Ben Diepeveen discusses the Canadian Medical Association’s troubles framing its opposition to federal tax reform as an issue of patient welfare.
With his proposal to tighten restrictions on the use of private corporations for personal tax relief, federal Finance Minister Bill Morneau has forced Canada’s doctors to once again confront a perennial problem: How do medical associations reconcile their dual role as advocates for their physician members and advocates for patient welfare?
Whenever doctors feel financially threatened, their associations try to paint physician interests as perfectly consistent with good patient care, thereby maintaining their reputation as advocates for the public good.
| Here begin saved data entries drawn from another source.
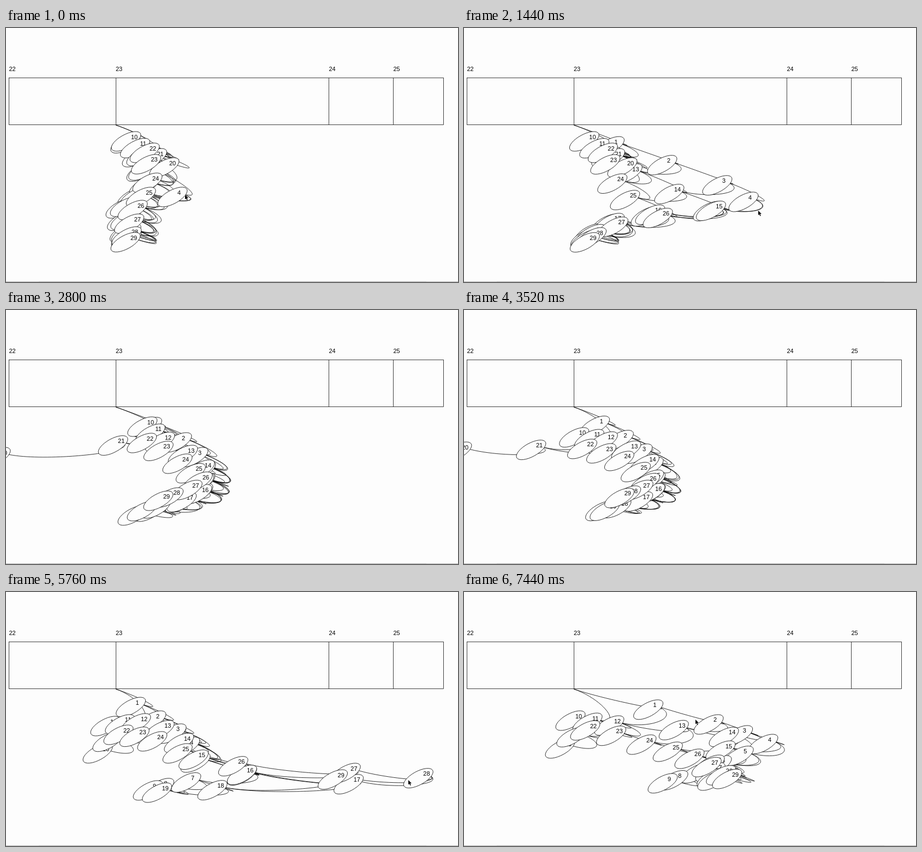
Animation, 828 px wide and 466 px high, one loop 7520 ms. Source, as an HTML page with a canvas:

```html
<!DOCTYPE html>
<html lang="en">
<head>
<meta charset="utf-8">
<title>Linked leaves</title>
<style>
  html, body { margin: 0; width: 100%; height: 100%; overflow: hidden; background: #fdfdfd; }
  canvas { display: block; }
</style>
</head>
<body>
<canvas id="stage" width="828" height="466"></canvas>
<script>
const LOOP = 7520, STEP = 80, COUNT = 30, ROW = 10;
const PAPER = '#fdfdfd', INK = '#000';
const ROOT = { x: 201, y: 178 };
const ctx = document.getElementById('stage').getContext('2d');

// Each leaf is tied to the next in its row and to the one diagonally below.
const links = [];
for (let i = 0; i < COUNT; i++) {
  if (i % ROW === ROW - 1) continue;
  links.push([i, i + 1]);
  if (i + ROW + 1 < COUNT) links.push([i, i + ROW + 1]);
}

// Number of links between one leaf and every other.
function hopsFrom(leaf) {
  const hops = Array(COUNT).fill(Infinity);
  hops[leaf] = 0;
  for (let pass = 0; pass < COUNT; pass++) {
    for (const [a, b] of links) {
      hops[a] = Math.min(hops[a], hops[b] + 1);
      hops[b] = Math.min(hops[b], hops[a] + 1);
    }
  }
  return hops;
}

// The three rows at rest, each a curve through the leaves at these places.
const KNOTS = [0, 2, 4, 6, 9];
const row = (...points) => points.map((p, n) => [KNOTS[n], ...p]);
const HEAD = [189, 186];
const shapes = [
  [row(HEAD, [240, 237], [250, 288], [210, 331], [220, 385]),
   row([220, 208], [248, 235], [253, 290], [218, 328], [221, 388]),
   row([290, 256], [254, 229], [259, 284], [232, 334], [219, 393])],
  [row(HEAD, [313, 243], [357, 295], [352, 336], [232, 377]),
   row([250, 214], [282, 242], [355, 293], [350, 338], [249, 369]),
   row([230, 245], [249, 244], [314, 282], [351, 315], [279, 350])],
  [row(HEAD, [266, 236], [327, 284], [336, 336], [260, 364]),
   row([182, 246], [238, 241], [316, 277], [336, 335], [263, 368]),
   row([168, 296], [206, 262], [267, 274], [320, 319], [288, 342])],
  [row(HEAD, [448, 243], [515, 282], [463, 318], [364, 351]),
   row([195, 236], [266, 245], [476, 266], [450, 317], [455, 346]),
   row([176, 287], [222, 254], [325, 280], [413, 306], [482, 343])]
];
const settles = [[1440, 2800], [2800, 4640], [5760, 7440]];

// A dragged leaf takes its neighbours along: time, dx, dy, reach in links.
const pulls = [
  { leaf: 4, keys: [[0, 55, 22, 0.5], [720, 448, 30, 1.2], [1040, 440, 32, 1.5],
    [1440, 262, 31, 2.3], [1600, 200, 25, 2.4], [2800, 0, 0, 4]] },
  { leaf: 20, keys: [[1760, 0, 0, 0.6], [2400, -110, 10, 0.6], [2560, -245, 20, 0.6],
    [2800, -249, 25, 0.75], [3520, -204, -17, 1.05], [3840, -115, 112, 1.2],
    [4000, -61, 89, 1.2], [4640, -18, 20, 3], [5760, 0, 0, 3]] },
  { leaf: 28, keys: [[4480, 0, 0, 0.6], [4640, 4, 18, 0.6], [4800, 412, 10, 1.2],
    [4960, 480, 5, 1.3], [5680, 480, 4, 1.5], [5760, 459, 3, 1.6],
    [6400, 200, -5, 2.5], [7440, 0, 0, 4]] },
  { leaf: 4, keys: [[6240, 0, 0, 1], [6960, 160, -5, 1.4], [7200, 100, 0, 1.4],
    [7440, 33, -3, 0.8]] }
].map(pull => ({ ...pull, hops: hopsFrom(pull.leaf) }));

const pointer = [[0, 328, 306], [720, 722, 316], [1040, 712, 325], [1440, 539, 335],
  [2560, -20, 268], [4000, -20, 330], [4640, 344, 350], [4960, 760, 348],
  [5680, 757, 347], [5760, 737, 345], [6960, 690, 290], [7440, 424, 234]];

// Smooth curve through the keys that never overshoots them.
function sample(keys, t, axis) {
  const last = keys.length - 1;
  if (t <= keys[0][0]) return keys[0][axis];
  if (t >= keys[last][0]) return keys[last][axis];
  let n = 0;
  while (keys[n + 1][0] <= t) n++;
  const slope = k => k < 0 || k >= last ? 0 :
    (keys[k + 1][axis] - keys[k][axis]) / (keys[k + 1][0] - keys[k][0]);
  const tangent = k => {
    const a = slope(k - 1), b = slope(k);
    if (k === 0) return b;
    return a * b > 0 ? 2 * a * b / (a + b) : 0;
  };
  const a = keys[n], b = keys[n + 1];
  const h = b[0] - a[0], u = (t - a[0]) / h, v = 1 - u;
  return a[axis] * (1 + 2 * u) * v * v + b[axis] * u * u * (3 - 2 * u)
    + h * u * v * (tangent(n) * v - tangent(n + 1) * u);
}

const at = (keys, t) => ({ x: sample(keys, t, 1), y: sample(keys, t, 2) });

const rests = shapes.map(rows => Array.from({ length: COUNT },
  (_, i) => at(rows[Math.floor(i / ROW)], i % ROW)));

function easeOut([from, to], t) {
  const u = Math.min(1, Math.max(0, (t - from) / (to - from)));
  return 1 - (1 - u) ** 2;
}

function placeLeaves(t) {
  const mix = settles.map(span => easeOut(span, t));
  const drags = pulls.map(({ keys, hops }) =>
    ({ ...at(keys, t), reach: sample(keys, t, 3), hops }));
  return rests[0].map((start, i) => {
    let { x, y } = start;
    mix.forEach((u, n) => {
      x += (rests[n + 1][i].x - x) * u;
      y += (rests[n + 1][i].y - y) * u;
    });
    for (const drag of drags) {
      const share = Math.exp(-((drag.hops[i] / drag.reach) ** 2));
      x += drag.x * share;
      y += drag.y * share;
    }
    return { x, y };
  });
}

function drawFrame() {
  ctx.lineWidth = 0.75;
  ctx.strokeRect(5.5, 91.5, 796, 86);
  ctx.beginPath();
  for (const x of [201.5, 591.5, 709.5]) {
    ctx.moveTo(x, 91.5);
    ctx.lineTo(x, 177.5);
  }
  ctx.stroke();
  ctx.fillStyle = INK;
  [5.5, 201, 591.5, 709.5].forEach((x, i) => ctx.fillText(22 + i, x, 78.5));
  ctx.fillStyle = '#ececec';
  ctx.fillRect(60, 464, 710, 1);
  ctx.fillStyle = '#b0b0b0';
  ctx.fillRect(0, 465, 828, 1);
}

function drawLinks(leaves) {
  const joints = leaves.map((c, i) => i ? { x: c.x + 12, y: c.y - 8 } : ROOT);
  ctx.beginPath();
  for (const [from, to] of links) {
    const a = joints[from], b = joints[to];
    ctx.moveTo(a.x, a.y);
    ctx.bezierCurveTo(a.x + 58, a.y + 20, b.x + 58, b.y + 20, b.x, b.y);
  }
  ctx.stroke();
}

function drawLeaf(c, name) {
  ctx.beginPath();
  ctx.ellipse(c.x, c.y, 30, 12.4, -0.5, 0, Math.PI * 2);
  ctx.fillStyle = PAPER;
  ctx.fill();
  ctx.stroke();
  ctx.fillStyle = INK;
  ctx.fillText(name, c.x + 9, c.y - 4.5);
}

function drawPointer({ x, y }) {
  const shape = [[0, 0], [0, 8.5], [2, 6.8], [3.4, 10], [4.8, 9.4], [3.4, 6.3], [6, 6.1]];
  ctx.beginPath();
  shape.forEach(([dx, dy]) => ctx.lineTo(x + dx, y + dy));
  ctx.closePath();
  ctx.strokeStyle = '#fff';
  ctx.stroke();
  ctx.fillStyle = INK;
  ctx.fill();
}

function draw(t) {
  ctx.fillStyle = PAPER;
  ctx.fillRect(0, 0, 828, 466);
  ctx.strokeStyle = INK;
  ctx.font = '11px "Liberation Sans", Arial, sans-serif';
  drawFrame();
  const leaves = placeLeaves(t);
  ctx.lineWidth = 0.8;
  drawLinks(leaves);
  for (let i = 1; i < COUNT; i++) drawLeaf(leaves[i], i);
  drawPointer(at(pointer, t));
}

const start = performance.now();
function tick() {
  const t = (performance.now() - start) % LOOP;
  draw(Math.floor(t / STEP) * STEP);
  requestAnimationFrame(tick);
}
tick();
</script>
</body>
</html>
```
It’s often a difficult pitch, considering the privileged financial position in which most doctors find themselves; Canadians aren’t always eager to take the side of folks already bringing in an average gross payment of $339, 000 in public money. This time around, their task is proving even more challenging than usual.
When first confronted with Morneau’s proposal, medical associations tried to stick to the usual script. In an interview with the Globe and Mail, Dr. Granger Avery, who was at that time president of the Canadian Medical Association, argued that his organization was worried that patients would suffer if doctors left Canada due to an unreasonable tax burden. In addition, the Canadian Medical Association’s website has a letter template that they encourage doctors to use and send to their Member of Parliament, which also emphasizes the risk to patients. Doctors aren’t just worried about their paycheques, you see – they’re worried about what will happen to their patients when too many of them get fed up and leave the country.
This argument suffered two major setbacks over the past few weeks. First, at the Canadian Medical Association convention in late August, a good number of delegates took to the microphones to support Morneau’s proposed changes. These doctors acknowledged physicians’ status as high earners, and called on the Canadian Medical Association to advocate moving toward a system of salaries and benefits for physicians rather than forcing them to rely on incorporation to fund maternity leave and retirement. One doctor even asked if the Canadian Medical Association was being disingenuous in framing its objections around patient welfare. After enduring many such interjections, Ontario Medical Association President Dr. Shawn Whatley tweeted in frustration that “Delegates to #CMA150 should REPRESENT docs, not their own personal biases. We’re here to support doctors so that Docs can care for patients.” Undeterred, this past week many of those same physicians signed an open letter to Bill Morneau further articulating their position. “We need adequate tax revenues to fund social programs such as affordable housing, pharmacare, social assistance, legal aid, and the healthcare system itself,” they explain. “These programs directly impact the health of our patients.”
The Canadian Medical Association’s patient safety argument was further weakened when the Canadian Nurses Association announced its support for Morneau’s tax proposal on September 5th, 2017. Like the Canadian Medical Association, the Canadian Nurses Association claims to lobby in part for the public interest and the preservation of a strong healthcare system. The nurses are directly contradicting their coworkers here, but this is not that unusual. They haven’t exactly been reliable allies for physicians over the years, and have often undermined doctors’ efforts to frame themselves as natural guardians of patient interests. This time around their dissent is particularly salient, as, unlike physicians, very few nurses will personally feel the effect of changes to tax rules surrounding incorporation. In this case, the Canadian Nurses Association might have a bit more credibility to speak to any potential impact on patient welfare.
With dissenting voices emerging from within the medical profession itself as well as nursing, medical associations’ initial ‘patient welfare’ argument is getting flimsier by the day. The Canadian Medical Association and its provincial chapters are left with openly lobbying for the financial interests of their membership, and aligning themselves with other groups representing small business owners. Maybe the Canadian Medical Association expects too much of itself, and the public expects too much of doctors. We don’t presume traditional unions to sacrifice the good of their membership for the public good, after all. However, we should at least expect doctors’ organizations to be honest about their motivations, and not to cloak an obvious financial matter in the language of patient welfare. When they do, medical associations discredit themselves in the eyes of their colleagues and the general public.
Ben Diepeveen is a Ph.D. Candidate in the School of Political Studies at the University of Ottawa. @Diepeben